What Scott Hamilton Kennedy captures in his scrupulous, optimistic documentary Food Evolution is the new reality for American scientists: the challenge of reaching a public bombarded by conspiracy theories and fearmongering.
Understanding this challenge, the film persists in spewing facts over conspiracy. The film also features testimonials from former GMO critics who now believe in the science and advocate for GMO use. Through these facts and testimonials, Food Evolution meticulously cuts through the GMO falsehoods, battling back the non-GMO propaganda. As Moira Macdonald with the Seattle Times sums it up:
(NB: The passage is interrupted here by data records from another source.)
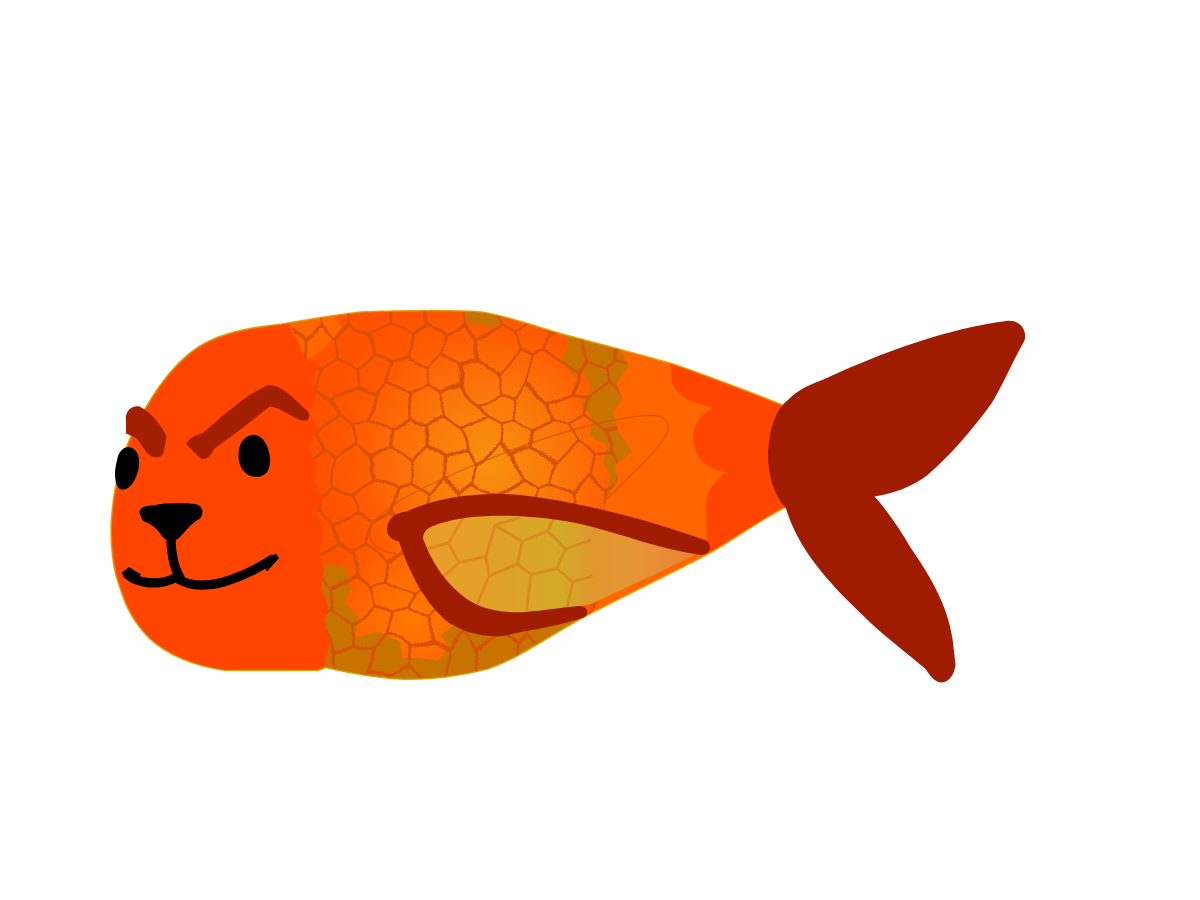
<!DOCTYPE html>
<html lang="en">
<head>
<meta charset="utf-8">
<title>Grumpy orange fish</title>
<style>
:root{
  --paper:#ffffff;
  --head:#ff4500;
  --body:#ff6600;
  --scale-line:#d65000;
  --olive:#c87200;
  --fin:#a01c00;
  --brow:#a31f02;
  --ink:#000000;
  --rim:#d8a400;
}
html,body{margin:0;padding:0;background:var(--paper);overflow:hidden}
.canvas{display:block;width:1200px;height:900px;background:var(--paper)}
.head{fill:var(--head)}
.flank{fill:var(--body)}
.olive{fill:var(--olive)}
.fin{fill:var(--fin)}
.brow{fill:var(--brow)}
.ink{fill:var(--ink)}
.scale-line{fill:none;stroke:var(--scale-line);stroke-width:1.9;stroke-linejoin:round}
.ghost{fill:none;stroke:var(--scale-line);stroke-width:.9;opacity:.75}
.rim{fill:none;stroke:var(--rim);stroke-width:1.1;opacity:.85}
</style>
</head>
<body>
<svg class="canvas" viewBox="0 0 800 600" role="img" aria-label="An orange fish with a scowling face, scaly body and dark red fins">
  <defs>
    <path id="body-shape" d="M74 352C75 322 83 295 97 272C108 253 122 236 138 228C152 221 168 218 188 216C206 213 222 210 240 208C268 207 298 206 321 208C340 211 358 218 376 223C402 230 426 236 450 243C475 252 500 261 524 271L524 338C506 347 489 360 471 370C444 384 417 397 390 411C366 424 346 439 325 446C306 451 287 453 270 453C252 452 234 449 217 445L212 447L150 447C130 444 112 437 100 426C89 415 84 405 80 392C75 379 74 366 74 352Z"/>
    <path id="scale-area" d="M193 210L225 200L330 200L413 232L419 244L411 256L415 266L409 274L412 287L421 301L410 310L412 320L404 332L402 350L396 376L403 396L392 412L330 460L200 460L200 240Z"/>
    <clipPath id="body-clip"><use href="#body-shape"/></clipPath>
    <clipPath id="scale-clip"><use href="#scale-area"/></clipPath>
    <radialGradient id="scale-glow" gradientUnits="userSpaceOnUse" cx="326" cy="308" r="112">
      <stop offset="0" stop-color="#f8920e"/>
      <stop offset=".4" stop-color="#fb780a"/>
      <stop offset=".8" stop-color="#ff5a02"/>
      <stop offset="1" stop-color="#ff5200"/>
    </radialGradient>
    <radialGradient id="belly-glow" gradientUnits="userSpaceOnUse" cx="275" cy="412" r="62">
      <stop offset="0" stop-color="#ff7a00"/>
      <stop offset=".5" stop-color="#ff6f00" stop-opacity=".8"/>
      <stop offset="1" stop-color="#ff6600" stop-opacity="0"/>
    </radialGradient>
    <linearGradient id="fin-web" gradientUnits="userSpaceOnUse" x1="280" y1="0" x2="468" y2="0">
      <stop offset="0" stop-color="#eb9d2c"/>
      <stop offset=".3" stop-color="#dfa228"/>
      <stop offset=".5" stop-color="#d3ab28"/>
      <stop offset=".62" stop-color="#e0962f"/>
      <stop offset=".75" stop-color="#e59636"/>
      <stop offset="1" stop-color="#ec7f3a"/>
    </linearGradient>
    <pattern id="scale-cells" width="96" height="84" patternUnits="userSpaceOnUse" patternTransform="translate(8 10)">
      <g class="scale-line">
        <path id="cell-seam" d="M0 3L13 -6L22 5L37 -3L50 2L58 -5L73 4L86 -2L96 3"/>
        <use href="#cell-seam" y="84"/>
        <path d="M0 17L10 25L26 16L35 22L46 18L61 26L74 17L83 22L96 17"/>
        <path d="M0 45L13 39L23 46L38 36L47 44L58 40L74 47L85 37L96 45"/>
        <path d="M0 58L14 66L22 60L34 68L50 58L62 64L71 60L87 67L96 58"/>
        <path d="M0 3V17M96 3V17M22 5L26 16M50 2L46 18M73 4L74 17"/>
        <path d="M10 25L13 39M35 22L38 36M61 26L58 40M83 22L85 37"/>
        <path d="M0 45V58M96 45V58M23 46L22 60M47 44L50 58M74 47L71 60"/>
        <path d="M14 66L13 78M34 68L37 81M62 64L58 79M87 67L86 82"/>
      </g>
    </pattern>
    <filter id="irregular" filterUnits="userSpaceOnUse" x="170" y="180" width="280" height="300" color-interpolation-filters="sRGB">
      <feTurbulence type="fractalNoise" baseFrequency=".032" numOctaves="1" seed="7" result="noise"/>
      <feDisplacementMap in="SourceGraphic" in2="noise" scale="22" xChannelSelector="R" yChannelSelector="G"/>
    </filter>
  </defs>

  <g id="body" clip-path="url(#body-clip)">
    <use href="#body-shape" class="flank"/>
    <path id="tail-base" class="head" d="M446 236L448 255C452 266 463 268 475 272C464 279 460 288 463 298C466 309 475 313 484 315C473 323 469 332 471 344L471 374L530 350L530 260Z"/>

    <g id="scales" clip-path="url(#scale-clip)">
      <rect x="190" y="195" width="240" height="270" fill="url(#scale-glow)"/>
      <rect x="190" y="340" width="200" height="125" fill="url(#belly-glow)"/>
      <g id="olive-scales" class="olive">
        <path d="M372 218L379 229L374 241L383 251L389 247L394 259L387 269L395 279L393 291L405 297L402 309L407 317L403 334L425 320L425 225Z"/>
        <path d="M307 205L312 215L326 218L336 215L336 204Z"/>
        <path d="M214 376L230 377L234 391L230 402L239 411L237 425L252 421L267 428L268 438L292 440L299 432L294 423L308 414L324 420L344 415L360 418L378 408L398 408L370 460H210Z"/>
      </g>
      <path id="shoulder-scale" class="flank" d="M190 212L222 206L228 219L216 232L204 241Z"/>
      <rect x="170" y="180" width="280" height="300" fill="url(#scale-cells)" filter="url(#irregular)"/>
    </g>

    <path id="head" class="head" d="M60 200L190 200L194 220L199 228L203 239L213 243L207 254L211 264L207 276L212 286L205 298L211 309L209 320L215 331L211 343L216 354L213 368L216 380L214 391L219 404L216 416L220 428L217 442L212 452L60 460Z"/>
    <path class="ghost" d="M404 333C420 317 440 300 445 288C447 279 441 276 430 277C390 281 345 297 300 317C273 329 250 341 247 353C245 363 254 368 264 369"/>
  </g>
  <use href="#body-shape" class="rim"/>

  <path id="tail-fin" class="fin" d="M512 302C513 285 517 273 526 266C533 259 541 256 549 253C590 234 632 219 671 214C680 213 685 220 683 227C675 241 669 256 661 269C647 288 633 304 618 317C607 325 595 329 583 331C592 341 600 353 607 365C621 385 632 405 635 426L637 443C636 451 632 455 627 455C622 454 620 450 617 446C603 434 588 423 575 410C552 388 532 366 524 339C516 330 512 318 512 302Z"/>

  <g id="side-fin">
    <path d="M279 356C300 342 350 337 392 345L468 367C445 380 418 391 396 402C370 409 340 411 318 406C299 398 286 379 279 356Z" fill="url(#fin-web)"/>
    <g class="scale-line" clip-path="url(#scale-clip)" opacity=".3">
      <path d="M284 366L299 362L309 345M299 362L306 375L295 385M306 375L324 371L330 350L347 345M330 350L348 361L345 376L326 384L324 371M326 384L318 403M348 361L365 354L370 344M365 354L377 366L371 379L354 383L345 376M354 383L351 407M377 366L394 360M371 379L382 388L378 405M382 388L395 384"/>
    </g>
    <path class="fin" d="M258 353C258 346 263 342 271 341C293 331 320 328 347 330C390 335 433 347 470 360C476 363 474 370 467 370C439 366 415 356 390 350C358 343 318 341 293 349C286 351 282 354 282 359C287 373 295 386 307 396C318 406 334 409 350 408C363 407 374 405 386 404C393 404 393 411 388 412C374 417 353 420 335 424C321 425 309 421 299 415C283 402 273 382 266 361C261 360 258 357 258 353Z"/>
  </g>

  <g id="face">
    <path class="brow" d="M84 281C83 274 88 270 93 271C101 275 108 284 111 291L109 302C107 306 102 306 98 302L91 292L84 289Z"/>
    <path class="brow" d="M124 296C127 291 131 290 135 289C149 277 163 264 178 257C184 256 189 260 193 263L205 274C208 278 205 282 200 280C193 277 187 272 180 271C168 280 155 291 143 299C140 304 137 308 133 305Z"/>
    <path class="ink" d="M86 298C92 299 94 306 92 314C90 322 85 328 80 326C76 323 76 314 78 307C79 301 82 298 86 298Z"/>
    <path class="ink" d="M168 290C175 289 179 297 180 305C181 313 177 318 171 318C164 318 159 312 159 304C159 296 162 291 168 290Z"/>
    <path id="nose" class="ink" d="M93 342C93 338 97 337 102 337C111 335 121 335 130 336C136 337 136 343 133 346C127 349 124 354 119 359C115 362 110 361 107 356C104 351 99 349 95 347Z"/>
    <path id="mouth" d="M114 357C114 367 115 377 120 385M85 383C92 389 106 391 117 385C126 391 138 391 149 388C162 384 172 379 181 373" fill="none" stroke="var(--ink)" stroke-width="6.2" stroke-linecap="round" stroke-linejoin="round"/>
    <path class="ink" d="M174 374L184 369L186 372L178 381ZM81 382L86 378L94 383L88 389Z"/>
  </g>
</svg>
</body>
</html>
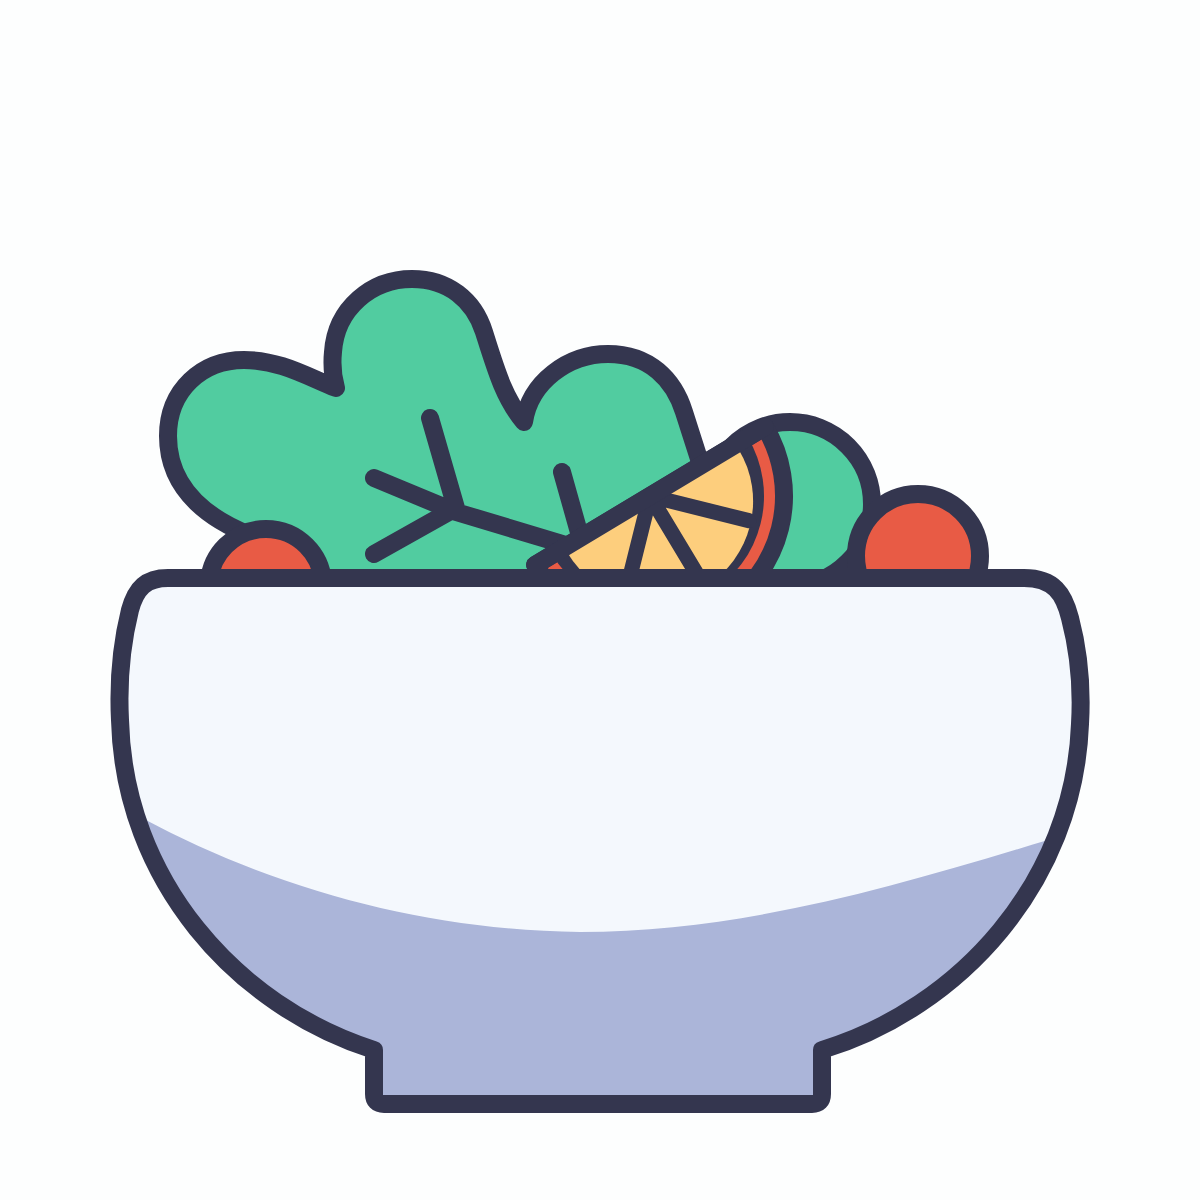
<!DOCTYPE html>
<html lang="en">
<head>
<meta charset="utf-8">
<title>Salad bowl</title>
<style>
  :root {
    --paper: #fdfefe;
    --ink: #34364f;
    --leaf: #51cca0;
    --tomato: #e85b45;
    --citrus: #fdce7d;
    --bowl: #f4f8fd;
    --bowl-shade: #abb5d9;
  }
  html, body { margin: 0; background: var(--paper); overflow: hidden; }
  .salad { display: block; width: 1200px; height: 1200px; }
  .outlined { stroke: var(--ink); stroke-width: 9; stroke-linejoin: round; stroke-linecap: round; }
  .leaf { fill: var(--leaf); }
  .veins { fill: none; }
  .tomato, .rind { fill: var(--tomato); }
  .pith { fill: var(--ink); }
  .pulp { fill: var(--citrus); }
  .dividers { fill: none; stroke-width: 7.5; }
  .bowl-body { fill: var(--bowl); }
  .bowl-shade { fill: var(--bowl-shade); }
  .bowl-outline { fill: none; }
</style>
</head>
<body>
<svg class="salad" viewBox="0 0 600 600" role="img" aria-label="A bowl of salad with lettuce, tomatoes and a citrus slice">
  <defs>
    <path id="bowl-shape" d="M84 289H512C527 289 532 297 535 309C540 328 541 345 540 362C537 441 480 504 411 525V547Q411 552 406 552H192Q187 552 187 547V525C118 503 62 440 60 360C59 340 61 321 65 305C68 294 73 289 84 289Z"/>
    <clipPath id="bowl-clip"><use href="#bowl-shape"/></clipPath>
    <clipPath id="above-rim"><rect width="600" height="290"/></clipPath>
  </defs>

  <g class="food" clip-path="url(#above-rim)">
    <g class="lettuce">
      <path class="leaf outlined" d="M126 268C108 261 84 247 84 218C84 195 101 180 122 180C140 180 153 188 168 194C166 187 166 181 166.500 176C168 154 186 139.500 206 139.500C224 139.500 237 150 242 166C248 185 252 199 262 211C265 191 284 177 304 177C325 177 337 190 342 206L350 231V300H140Z"/>
      <path class="veins outlined" d="M187 239L228 256L288 274M215 209L228 254L187 277M281 236L290 268"/>
    </g>

    <circle class="leaf outlined" cx="395" cy="252" r="41"/>

    <g class="citrus-slice" transform="translate(325 248) rotate(-31)">
      <path class="rind outlined" d="M-67 0H67A67 67 0 0 1-67 0Z"/>
      <path class="pith" d="M-57 0H57A57 57 0 0 1-57 0Z"/>
      <path class="pulp" d="M-50 3H50A50 50 0 0 1-50 3Z"/>
      <path class="dividers outlined" d="M0 0L36 36M0 0V51M0 0L-36 36"/>
      <path class="outlined" d="M-67 0H67"/>
    </g>

    <circle class="tomato outlined" cx="133" cy="293" r="28.500"/>
    <circle class="tomato outlined" cx="459" cy="278" r="31"/>
  </g>

  <g class="bowl">
    <use class="bowl-body" href="#bowl-shape"/>
    <path class="bowl-shade" clip-path="url(#bowl-clip)" d="M50 397L71 409C140 446 215 465 290 466C370 466 445 444 524 420L560 408V570H50Z"/>
    <use class="bowl-outline outlined" href="#bowl-shape"/>
  </g>
</svg>
</body>
</html>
It’s a compelling argument, in a film that may well change a few minds – or at least inspire some heartfelt post-screening arguing.
“Persuasive rather than polemical”
Moreover, the film does an admirable job of talking with the audience, not at the audience – or as Kenneth Turan of the Los Angeles Times puts it:
Calm, careful, potentially revolutionary, Food Evolution is an iconoclastic documentary on a hot-button topic. Persuasive rather than polemical, its’ the unusual issue film that deals in counterintuitive reason rather than barely controlled hysteria.
The film is able to carefully undermine misguided beliefs about GMOs because it respects both sides of the argument. The directors frame the GMO debate around one common motivation that each side shares: acquiring food abundance while limiting toxicity from production. This approach, coupled with the science, leaves viewers with a takeaway according to Daniel Gold of the New York Times:
With a soft tone, respectful to opponents but insistent on data, Food Evolution posits an inconvenient truth for organic boosters to swallow: In a world desperate for safe, sustainable food, G.M.O.s may well be a force for good.
But perhaps the review from Donadoni said it best:
In exploring the heated rhetoric about the prevalence of genetically modified organisms in our agriculture system, Kennedy offers a methodology for scientists to systemically address bias with fact.
Even though Food Evolution did not receive an Oscar nomination, critics’ reviews show that is clearly worthwhile to watch – no matter which side of the debate you may lie.
Read all the reviews for Food Evolution at here.